| Exercise aim |
Search the listing below for the string "title" and show each line that contains it.

| Provided data |
###
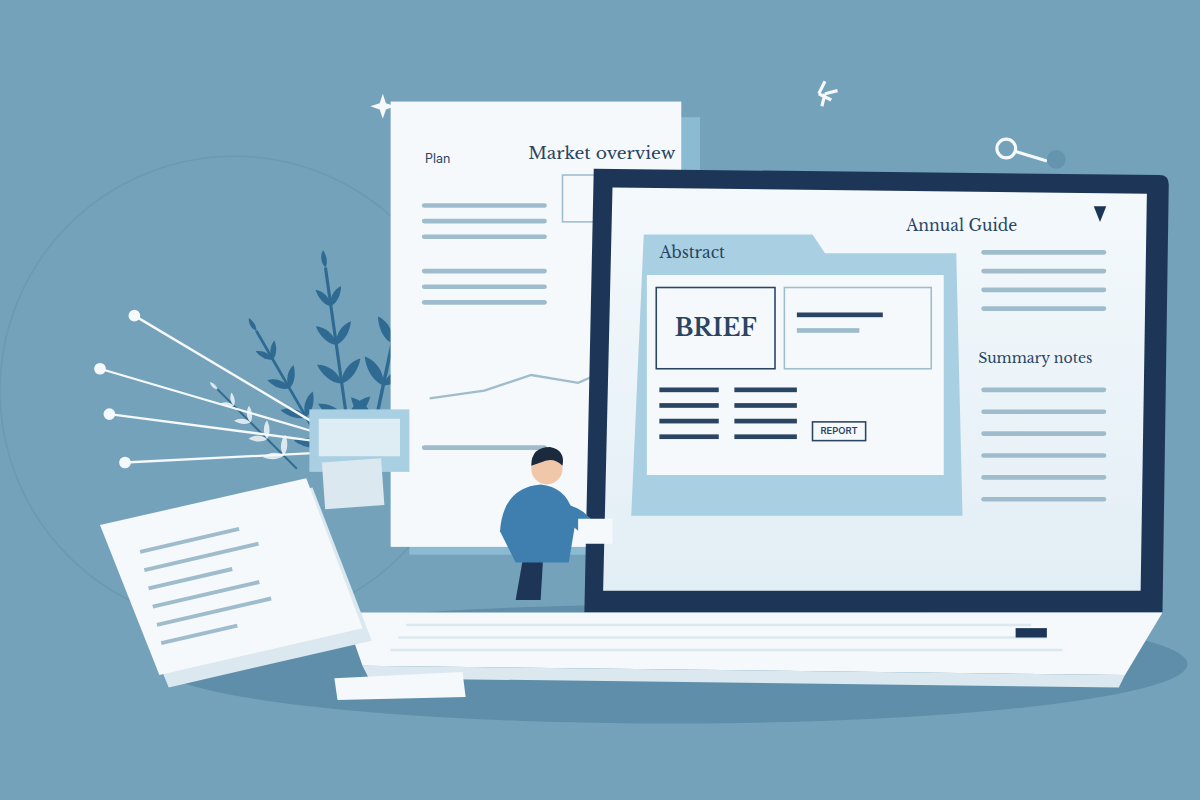
<!DOCTYPE html>
<html lang="en">
<head>
<meta charset="utf-8">
<title>Digital Report Workspace</title>
<link rel="stylesheet" href="https://fonts.googleapis.com/css2?family=Libre+Baskerville:wght@400;700&family=Inter:wght@400;600&display=swap">
<style>
  :root {
    --sky: #74a2ba;
    --sky-deep: #6594ae;
    --ground: #5e8ea9;
    --navy: #1d3658;
    --paper: #f5f9fb;
    --paper-shade: #dbe8ef;
    --folder: #a9cfe2;
    --folder-deep: #8bbbd3;
    --leaf: #2f6a93;
    --leaf-light: #4d86ad;
    --ink: #2a4463;
    --line: #9fbccd;
    --skin: #f0c7a8;
    --hair: #1b2a3d;
    --jacket: #3f7fb0;
  }
  html, body { margin: 0; padding: 0; width: 1200px; height: 800px; overflow: hidden; background: var(--sky); }
  .canvas { display: block; width: 1200px; height: 800px; }
  .title { font-family: "Libre Baskerville", Georgia, serif; fill: var(--ink); }
  .label { font-family: "Inter", Arial, sans-serif; fill: var(--ink); }
</style>
</head>
<body>
<svg class="canvas" viewBox="0 0 768 512" xmlns="http://www.w3.org/2000/svg">
  <defs>
    <rect id="text-row" x="0" y="0" width="80" height="3" rx="1.5" fill="var(--line)"/>
    <path id="leaf" d="M0 0 C6 -6 16 -6 22 -2 C16 2 6 4 0 0 Z"/>
    <g id="fern-frond">
      <path d="M0 0 L0 -120" stroke="var(--leaf)" stroke-width="2" fill="none"/>
      <use href="#leaf" transform="translate(0,-20) rotate(-35)"/>
      <use href="#leaf" transform="translate(0,-20) scale(-1,1) rotate(-35)"/>
      <use href="#leaf" transform="translate(0,-45) rotate(-40) scale(0.9)"/>
      <use href="#leaf" transform="translate(0,-45) scale(-0.9,0.9) rotate(-40)"/>
      <use href="#leaf" transform="translate(0,-70) rotate(-45) scale(0.8)"/>
      <use href="#leaf" transform="translate(0,-70) scale(-0.8,0.8) rotate(-45)"/>
      <use href="#leaf" transform="translate(0,-95) rotate(-50) scale(0.65)"/>
      <use href="#leaf" transform="translate(0,-95) scale(-0.65,0.65) rotate(-50)"/>
      <use href="#leaf" transform="translate(0,-120) rotate(-85) scale(0.5)"/>
    </g>
    <linearGradient id="screen-glow" x1="0" y1="0" x2="0" y2="1">
      <stop offset="0" stop-color="#f4f9fc"/>
      <stop offset="1" stop-color="#e2eef5"/>
    </linearGradient>
  </defs>

  <!-- backdrop -->
  <rect width="768" height="512" fill="var(--sky)"/>
  <circle cx="150" cy="250" r="150" fill="none" stroke="var(--sky-deep)" stroke-width="1" opacity="0.6"/>
  <ellipse cx="430" cy="425" rx="330" ry="38" fill="var(--ground)"/>

  <!-- floating marks -->
  <path d="M245 60 l2 6 6 2 -6 2 -2 6 -2 -6 -6 -2 6 -2 z" fill="var(--paper)"/>
  <path d="M524 60 l8 4 m-8 -4 l4 -8 m0 8 l-2 8 m2 -8 l8 -2" stroke="var(--paper)" stroke-width="2" fill="none"/>
  <g stroke="var(--paper)" stroke-width="2" fill="none">
    <circle cx="644" cy="95" r="6"/>
    <path d="M650 97 L670 103"/>
  </g>
  <circle cx="676" cy="102" r="6" fill="var(--sky-deep)"/>

  <!-- fern plant -->
  <g class="fern" fill="var(--leaf)">
    <use href="#fern-frond" transform="translate(225,290) rotate(-8)"/>
    <use href="#fern-frond" transform="translate(235,295) rotate(12) scale(1.1)"/>
    <use href="#fern-frond" transform="translate(215,300) rotate(-30) scale(0.85)"/>
    <use href="#fern-frond" transform="translate(240,300) rotate(30) scale(0.8)" fill="var(--leaf-light)"/>
    <use href="#fern-frond" transform="translate(190,300) rotate(-45) scale(0.6)" fill="var(--paper-shade)"/>
  </g>

  <!-- radiating pins -->
  <g stroke="var(--paper)" stroke-width="1.5" fill="var(--paper)">
    <line x1="86" y1="202" x2="200" y2="270"/><circle cx="86" cy="202" r="3"/>
    <line x1="64" y1="236" x2="200" y2="276"/><circle cx="64" cy="236" r="3"/>
    <line x1="70" y1="265" x2="200" y2="282"/><circle cx="70" cy="265" r="3"/>
    <line x1="80" y1="296" x2="200" y2="290"/><circle cx="80" cy="296" r="3"/>
  </g>

  <!-- back report sheet -->
  <g class="report-sheet">
    <rect x="262" y="75" width="186" height="280" fill="var(--folder-deep)"/>
    <rect x="250" y="65" width="186" height="285" fill="var(--paper)"/>
    <text class="title" x="338" y="102" font-size="11">Market overview</text>
    <text class="label" x="272" y="104" font-size="8">Plan</text>
    <rect x="360" y="112" width="55" height="30" fill="none" stroke="var(--line)"/>
    <use href="#text-row" x="270" y="130"/>
    <use href="#text-row" x="270" y="140"/>
    <use href="#text-row" x="270" y="150"/>
    <use href="#text-row" x="270" y="172"/>
    <use href="#text-row" x="270" y="182"/>
    <use href="#text-row" x="270" y="192"/>
    <path d="M275 255 L310 250 L340 240 L370 245 L400 232" stroke="var(--line)" stroke-width="1.5" fill="none"/>
    <use href="#text-row" x="270" y="285"/>
  </g>

  <!-- laptop -->
  <g class="laptop">
    <path d="M380 108 L742 112 Q748 112 748 118 L744 392 L374 392 Z" fill="var(--navy)"/>
    <path d="M392 120 L734 124 L730 378 L386 378 Z" fill="url(#screen-glow)"/>
    <text class="title" x="580" y="148" font-size="10">Annual Guide</text>
    <path d="M700 132 h8 l-4 10 z" fill="var(--navy)"/>
    <text class="title" x="626" y="232" font-size="9">Summary notes</text>
    <g>
      <use href="#text-row" x="628" y="160"/>
      <use href="#text-row" x="628" y="172"/>
      <use href="#text-row" x="628" y="184"/>
      <use href="#text-row" x="628" y="196"/>
      <use href="#text-row" x="628" y="248"/>
      <use href="#text-row" x="628" y="262"/>
      <use href="#text-row" x="628" y="276"/>
      <use href="#text-row" x="628" y="290"/>
      <use href="#text-row" x="628" y="304"/>
      <use href="#text-row" x="628" y="318"/>
    </g>
    <path d="M220 392 L744 392 L720 432 L232 426 Z" fill="var(--paper)"/>
    <path d="M232 426 L720 432 L716 440 L236 434 Z" fill="var(--paper-shade)"/>
    <g stroke="var(--paper-shade)" stroke-width="1.5">
      <line x1="260" y1="400" x2="660" y2="400"/>
      <line x1="255" y1="408" x2="670" y2="408"/>
      <line x1="250" y1="416" x2="680" y2="416"/>
    </g>
    <rect x="650" y="402" width="20" height="6" fill="var(--navy)"/>
  </g>

  <!-- folder -->
  <g class="folder">
    <path d="M412 150 L520 150 L528 162 L612 162 L616 330 L404 330 Z" fill="var(--folder)"/>
    <text class="title" x="422" y="165" font-size="10">Abstract</text>
    <rect x="414" y="176" width="190" height="128" fill="var(--paper)"/>
    <rect x="420" y="184" width="76" height="52" fill="none" stroke="var(--ink)" stroke-width="1"/>
    <text class="title" x="458" y="215" font-size="15" font-weight="700" text-anchor="middle">BRIEF</text>
    <rect x="502" y="184" width="94" height="52" fill="none" stroke="var(--line)"/>
    <rect x="510" y="200" width="55" height="3" fill="var(--ink)"/>
    <rect x="510" y="210" width="40" height="3" fill="var(--line)"/>
    <g fill="var(--ink)">
      <rect x="422" y="248" width="38" height="3"/><rect x="470" y="248" width="40" height="3"/>
      <rect x="422" y="258" width="38" height="3"/><rect x="470" y="258" width="40" height="3"/>
      <rect x="422" y="268" width="38" height="3"/><rect x="470" y="268" width="40" height="3"/>
      <rect x="422" y="278" width="38" height="3"/><rect x="470" y="278" width="40" height="3"/>
    </g>
    <rect x="520" y="270" width="34" height="12" fill="none" stroke="var(--ink)"/>
    <text class="label" x="537" y="278" font-size="6" font-weight="600" text-anchor="middle">REPORT</text>
  </g>

  <!-- small note card -->
  <g class="note-card">
    <rect x="198" y="262" width="64" height="40" fill="var(--folder)"/>
    <rect x="204" y="268" width="52" height="24" fill="var(--paper)" opacity="0.7"/>
    <rect x="206" y="296" width="38" height="30" fill="var(--paper-shade)" transform="rotate(-4 206 296)"/>
  </g>

  <!-- open papers stack -->
  <g class="paper-stack">
    <path d="M68 342 L200 312 L238 410 L108 440 Z" fill="var(--paper-shade)"/>
    <path d="M64 336 L196 306 L232 402 L102 432 Z" fill="var(--paper)"/>
    <g stroke="var(--line)" stroke-width="2.5" transform="rotate(-13 150 370)">
      <line x1="95" y1="340" x2="160" y2="340"/>
      <line x1="95" y1="352" x2="170" y2="352"/>
      <line x1="95" y1="364" x2="150" y2="364"/>
      <line x1="95" y1="376" x2="165" y2="376"/>
      <line x1="95" y1="388" x2="170" y2="388"/>
      <line x1="95" y1="400" x2="145" y2="400"/>
    </g>
  </g>

  <!-- sticky pad -->
  <path d="M214 434 L296 430 L298 446 L216 448 Z" fill="var(--paper)"/>

  <!-- reading figure -->
  <g class="reader">
    <path d="M330 384 L336 350 L348 350 L346 384 Z" fill="var(--navy)"/>
    <path d="M320 340 Q322 312 346 310 Q366 312 368 336 L364 360 L330 360 Z" fill="var(--jacket)"/>
    <path d="M360 322 Q378 326 382 340 L374 344 Q366 334 356 332 Z" fill="var(--jacket)"/>
    <circle cx="350" cy="300" r="10" fill="var(--skin)"/>
    <path d="M340 298 Q340 286 352 286 Q362 288 360 298 Q354 292 346 296 Z" fill="var(--hair)"/>
    <rect x="370" y="332" width="22" height="16" fill="var(--paper)"/>
  </g>
</svg>
</body>
</html>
###
| Exercise solution |
<title>Digital Report Workspace</title>
  .title { font-family: "Libre Baskerville", Georgia, serif; fill: var(--ink); }
    <text class="title" x="338" y="102" font-size="11">Market overview</text>
    <text class="title" x="580" y="148" font-size="10">Annual Guide</text>
    <text class="title" x="626" y="232" font-size="9">Summary notes</text>
    <text class="title" x="422" y="165" font-size="10">Abstract</text>
    <text class="title" x="458" y="215" font-size="15" font-weight="700" text-anchor="middle">BRIEF</text>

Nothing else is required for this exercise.